Work request ▸
Start to finish, print the data below exactly, without the images.

Collected data ▸
+++

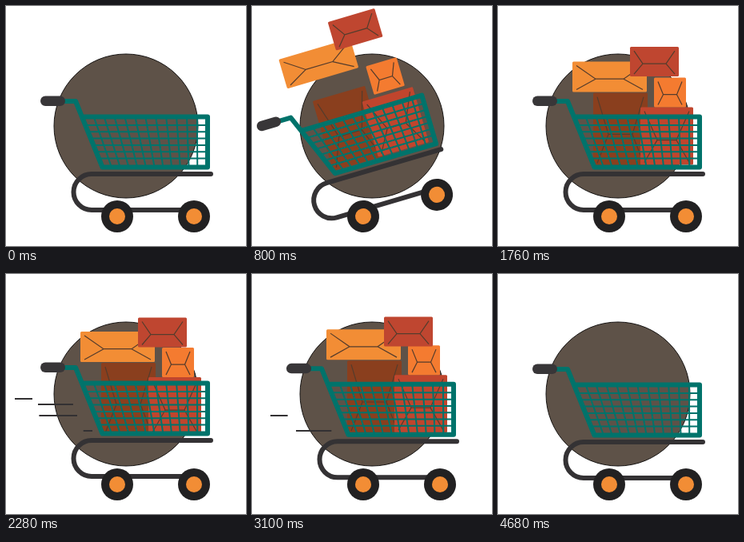
Write an HTML page that moves like this. It is 300x300 px and loops after 4700 ms.

```html
<!DOCTYPE html>
<html lang="en">
<head>
<meta charset="utf-8">
<title>Shopping cart</title>
<style>
  html, body { margin: 0; width: 100%; height: 100%; overflow: hidden; background: #fff; }
  svg { display: block; width: 100vw; height: 100vh; }
</style>
</head>
<body>
<svg viewBox="0 0 300 300" fill="none">
  <circle cx="150" cy="150" r="90" fill="#5e5248" stroke="#151312" stroke-width="1"/>
  <g id="lines" stroke="#333133" stroke-width="2"></g>
  <g id="cart">
    <g id="boxes"></g>
    <g id="frame">
      <path d="M256 210H107a22.5 22.5 0 0 0 0 45H235" stroke="#343234" stroke-width="6" stroke-linecap="round"/>
      <path id="grid" stroke="#00736b" stroke-width="2"/>
      <path d="M70 119H87L120.5 201.5H252V138.500H96" stroke="#00736b" stroke-width="6" stroke-linejoin="round"/>
      <rect x="43" y="112.500" width="31" height="12.500" rx="6.200" fill="#383638"/>
    </g>
    <g id="wheels"></g>
  </g>
</svg>
<script>
const LOOP = 4700;
const byId = id => document.getElementById(id);

function add(parent, tag, attrs) {
  const el = document.createElementNS('http://www.w3.org/2000/svg', tag);
  for (const k in attrs) el.setAttribute(k, attrs[k]);
  return parent.appendChild(el);
}

const clamp = u => Math.max(0, Math.min(1, u));
const ease = u => (1 - Math.cos(Math.PI * u)) / 2;

// Eased value at t from [time, value] steps.
function at(steps, t) {
  let [t0, v0] = steps[0];
  for (const [t1, v1] of steps) {
    if (t < t1) return t <= t0 ? v0 : v0 + (v1 - v0) * ease((t - t0) / (t1 - t0));
    [t0, v0] = [t1, v1];
  }
  return v0;
}

// Basket mesh
let mesh = '';
for (let i = 1; i < 12; i++) mesh += `M${97 + i * 12.9} 139L${121 + i * 10.75} 201`;
for (let i = 0; i < 6; i++) {
  const y = 149 + i * 8.3;
  mesh += `M${97 + (y - 138) * .39} ${y}H251`;
}
byId('grid').setAttribute('d', mesh);

for (const cx of [139, 235]) {
  add(byId('wheels'), 'circle', { cx, cy: 263, r: 20, fill: '#222122' });
  add(byId('wheels'), 'circle', { cx, cy: 263, r: 10, fill: '#f28d35' });
}

// Parcels: position, size, colour, inset of the flap, throw height, backward slide
const boxes = [
  { x: 119, y: 111, w: 68, h: 91, fill: '#8a3f1e', inset: 19, lift: 4, dx: -16.5, dy: -3 },
  { x: 178, y: 129, w: 66, h: 72, fill: '#c0452d', inset: 21, lift: 4, dx: -16.5, dy: -7 },
  { x: 93, y: 72, w: 93, h: 38, fill: '#f28d35', inset: 29, lift: 27, dx: -31.5, dy: 2 },
  { x: 195, y: 92, w: 40, h: 37, fill: '#f47b30', inset: 11.5, lift: 8, dx: -22, dy: -8.5 },
  { x: 165, y: 54.5, w: 61, h: 37, fill: '#bf4630', inset: 16, lift: 37, dx: -40.5, dy: -5.5, loose: true }
];
for (const b of boxes) {
  const { x, y, w, h, inset } = b;
  const l = x + inset, r = x + w - inset, m = y + h * .57, e = 5;
  b.el = add(byId('boxes'), 'g', {});
  add(b.el, 'rect', { x, y, width: w, height: h, rx: 1.5, fill: b.fill });
  add(b.el, 'path', {
    d: `M${x + e} ${y + e}L${l} ${m}H${r}L${x + w - e} ${y + e}M${x + e} ${y + h - 3}L${l} ${m}M${r} ${m}L${x + w - e} ${y + h - 3}`,
    stroke: '#553c2c', 'stroke-width': 1.2
  });
}

// Wind lines: row, left end, right end, delay
const winds = [[156, 11, 78, 0], [163, 40, 87, 37], [177, 23, 89, 58], [196, 55, 108, 89]]
  .map(([y, left, right, delay]) => ({ left, right, delay, el: add(byId('lines'), 'line', { y1: y, y2: y }) }));
const GUST = 381, SWEEP = 61;

const tilt = [[0, 0], [800, -16.4], [1080, -16.4], [1450, 0], [1560, -1], [1680, 0]];
const toss = [[380, 0], [800, 1], [1240, 0]];
const slide = [[1080, 0], [1320, 1], [1640, 0]];
const size = [[130, 0], [480, 1], [4217, 1], [4537, 0]];

function gustTime(t) {
  if (t < 1798) return t - 1288;
  return (t - 1798) % GUST;
}

// 0 to 2 and back once per period
const wave = (t, period) => 1 - Math.cos(2 * Math.PI * (t - 2280) / period);

function draw(t) {
  byId('cart').setAttribute('transform', `rotate(${at(tilt, t)} 139 263)`);

  // The frame rattles against the parcels.
  const rattle = t > 1804 && t < 4090 ? 2 - wave(t, GUST / 2) : 0;
  byId('frame').setAttribute('transform', `translate(0 ${-rattle})`);

  const s = at(size, t);
  byId('boxes').setAttribute('transform', `translate(172 200) scale(${s}) translate(-172 -200)`);
  byId('boxes').style.display = s > .01 ? '' : 'none';

  const up = at(toss, t), back = at(slide, t);
  const shaking = t > 1709 && t < 4185;
  for (const b of boxes) {
    const hop = shaking ? 2.1 * wave(t, b.loose ? GUST : GUST / 2) : 0;
    b.el.setAttribute('transform', `translate(${b.dx * back} ${b.dy * back - b.lift * up - hop})`);
  }

  const g = gustTime(t);
  for (const w of winds) {
    const u = (g - w.delay) / SWEEP, span = w.right - w.left;
    w.el.setAttribute('x1', w.right - span * clamp(u));
    w.el.setAttribute('x2', w.right - span * clamp(u - 1));
    w.el.style.display = u > 0 && u < 2 ? '' : 'none';
  }
}

const start = performance.now();
function tick() {
  draw((performance.now() - start) % LOOP);
  requestAnimationFrame(tick);
}
tick();
</script>
</body>
</html>
```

+++

Your response ▸
Write an HTML page that moves like this. It is 300x300 px and loops after 4700 ms.

```html
<!DOCTYPE html>
<html lang="en">
<head>
<meta charset="utf-8">
<title>Shopping cart</title>
<style>
  html, body { margin: 0; width: 100%; height: 100%; overflow: hidden; background: #fff; }
  svg { display: block; width: 100vw; height: 100vh; }
</style>
</head>
<body>
<svg viewBox="0 0 300 300" fill="none">
  <circle cx="150" cy="150" r="90" fill="#5e5248" stroke="#151312" stroke-width="1"/>
  <g id="lines" stroke="#333133" stroke-width="2"></g>
  <g id="cart">
    <g id="boxes"></g>
    <g id="frame">
      <path d="M256 210H107a22.5 22.5 0 0 0 0 45H235" stroke="#343234" stroke-width="6" stroke-linecap="round"/>
      <path id="grid" stroke="#00736b" stroke-width="2"/>
      <path d="M70 119H87L120.5 201.5H252V138.500H96" stroke="#00736b" stroke-width="6" stroke-linejoin="round"/>
      <rect x="43" y="112.500" width="31" height="12.500" rx="6.200" fill="#383638"/>
    </g>
    <g id="wheels"></g>
  </g>
</svg>
<script>
const LOOP = 4700;
const byId = id => document.getElementById(id);

function add(parent, tag, attrs) {
  const el = document.createElementNS('http://www.w3.org/2000/svg', tag);
  for (const k in attrs) el.setAttribute(k, attrs[k]);
  return parent.appendChild(el);
}

const clamp = u => Math.max(0, Math.min(1, u));
const ease = u => (1 - Math.cos(Math.PI * u)) / 2;

// Eased value at t from [time, value] steps.
function at(steps, t) {
  let [t0, v0] = steps[0];
  for (const [t1, v1] of steps) {
    if (t < t1) return t <= t0 ? v0 : v0 + (v1 - v0) * ease((t - t0) / (t1 - t0));
    [t0, v0] = [t1, v1];
  }
  return v0;
}

// Basket mesh
let mesh = '';
for (let i = 1; i < 12; i++) mesh += `M${97 + i * 12.9} 139L${121 + i * 10.75} 201`;
for (let i = 0; i < 6; i++) {
  const y = 149 + i * 8.3;
  mesh += `M${97 + (y - 138) * .39} ${y}H251`;
}
byId('grid').setAttribute('d', mesh);

for (const cx of [139, 235]) {
  add(byId('wheels'), 'circle', { cx, cy: 263, r: 20, fill: '#222122' });
  add(byId('wheels'), 'circle', { cx, cy: 263, r: 10, fill: '#f28d35' });
}

// Parcels: position, size, colour, inset of the flap, throw height, backward slide
const boxes = [
  { x: 119, y: 111, w: 68, h: 91, fill: '#8a3f1e', inset: 19, lift: 4, dx: -16.5, dy: -3 },
  { x: 178, y: 129, w: 66, h: 72, fill: '#c0452d', inset: 21, lift: 4, dx: -16.5, dy: -7 },
  { x: 93, y: 72, w: 93, h: 38, fill: '#f28d35', inset: 29, lift: 27, dx: -31.5, dy: 2 },
  { x: 195, y: 92, w: 40, h: 37, fill: '#f47b30', inset: 11.5, lift: 8, dx: -22, dy: -8.5 },
  { x: 165, y: 54.5, w: 61, h: 37, fill: '#bf4630', inset: 16, lift: 37, dx: -40.5, dy: -5.5, loose: true }
];
for (const b of boxes) {
  const { x, y, w, h, inset } = b;
  const l = x + inset, r = x + w - inset, m = y + h * .57, e = 5;
  b.el = add(byId('boxes'), 'g', {});
  add(b.el, 'rect', { x, y, width: w, height: h, rx: 1.5, fill: b.fill });
  add(b.el, 'path', {
    d: `M${x + e} ${y + e}L${l} ${m}H${r}L${x + w - e} ${y + e}M${x + e} ${y + h - 3}L${l} ${m}M${r} ${m}L${x + w - e} ${y + h - 3}`,
    stroke: '#553c2c', 'stroke-width': 1.2
  });
}

// Wind lines: row, left end, right end, delay
const winds = [[156, 11, 78, 0], [163, 40, 87, 37], [177, 23, 89, 58], [196, 55, 108, 89]]
  .map(([y, left, right, delay]) => ({ left, right, delay, el: add(byId('lines'), 'line', { y1: y, y2: y }) }));
const GUST = 381, SWEEP = 61;

const tilt = [[0, 0], [800, -16.4], [1080, -16.4], [1450, 0], [1560, -1], [1680, 0]];
const toss = [[380, 0], [800, 1], [1240, 0]];
const slide = [[1080, 0], [1320, 1], [1640, 0]];
const size = [[130, 0], [480, 1], [4217, 1], [4537, 0]];

function gustTime(t) {
  if (t < 1798) return t - 1288;
  return (t - 1798) % GUST;
}

// 0 to 2 and back once per period
const wave = (t, period) => 1 - Math.cos(2 * Math.PI * (t - 2280) / period);

function draw(t) {
  byId('cart').setAttribute('transform', `rotate(${at(tilt, t)} 139 263)`);

  // The frame rattles against the parcels.
  const rattle = t > 1804 && t < 4090 ? 2 - wave(t, GUST / 2) : 0;
  byId('frame').setAttribute('transform', `translate(0 ${-rattle})`);

  const s = at(size, t);
  byId('boxes').setAttribute('transform', `translate(172 200) scale(${s}) translate(-172 -200)`);
  byId('boxes').style.display = s > .01 ? '' : 'none';

  const up = at(toss, t), back = at(slide, t);
  const shaking = t > 1709 && t < 4185;
  for (const b of boxes) {
    const hop = shaking ? 2.1 * wave(t, b.loose ? GUST : GUST / 2) : 0;
    b.el.setAttribute('transform', `translate(${b.dx * back} ${b.dy * back - b.lift * up - hop})`);
  }

  const g = gustTime(t);
  for (const w of winds) {
    const u = (g - w.delay) / SWEEP, span = w.right - w.left;
    w.el.setAttribute('x1', w.right - span * clamp(u));
    w.el.setAttribute('x2', w.right - span * clamp(u - 1));
    w.el.style.display = u > 0 && u < 2 ? '' : 'none';
  }
}

const start = performance.now();
function tick() {
  draw((performance.now() - start) % LOOP);
  requestAnimationFrame(tick);
}
tick();
</script>
</body>
</html>
```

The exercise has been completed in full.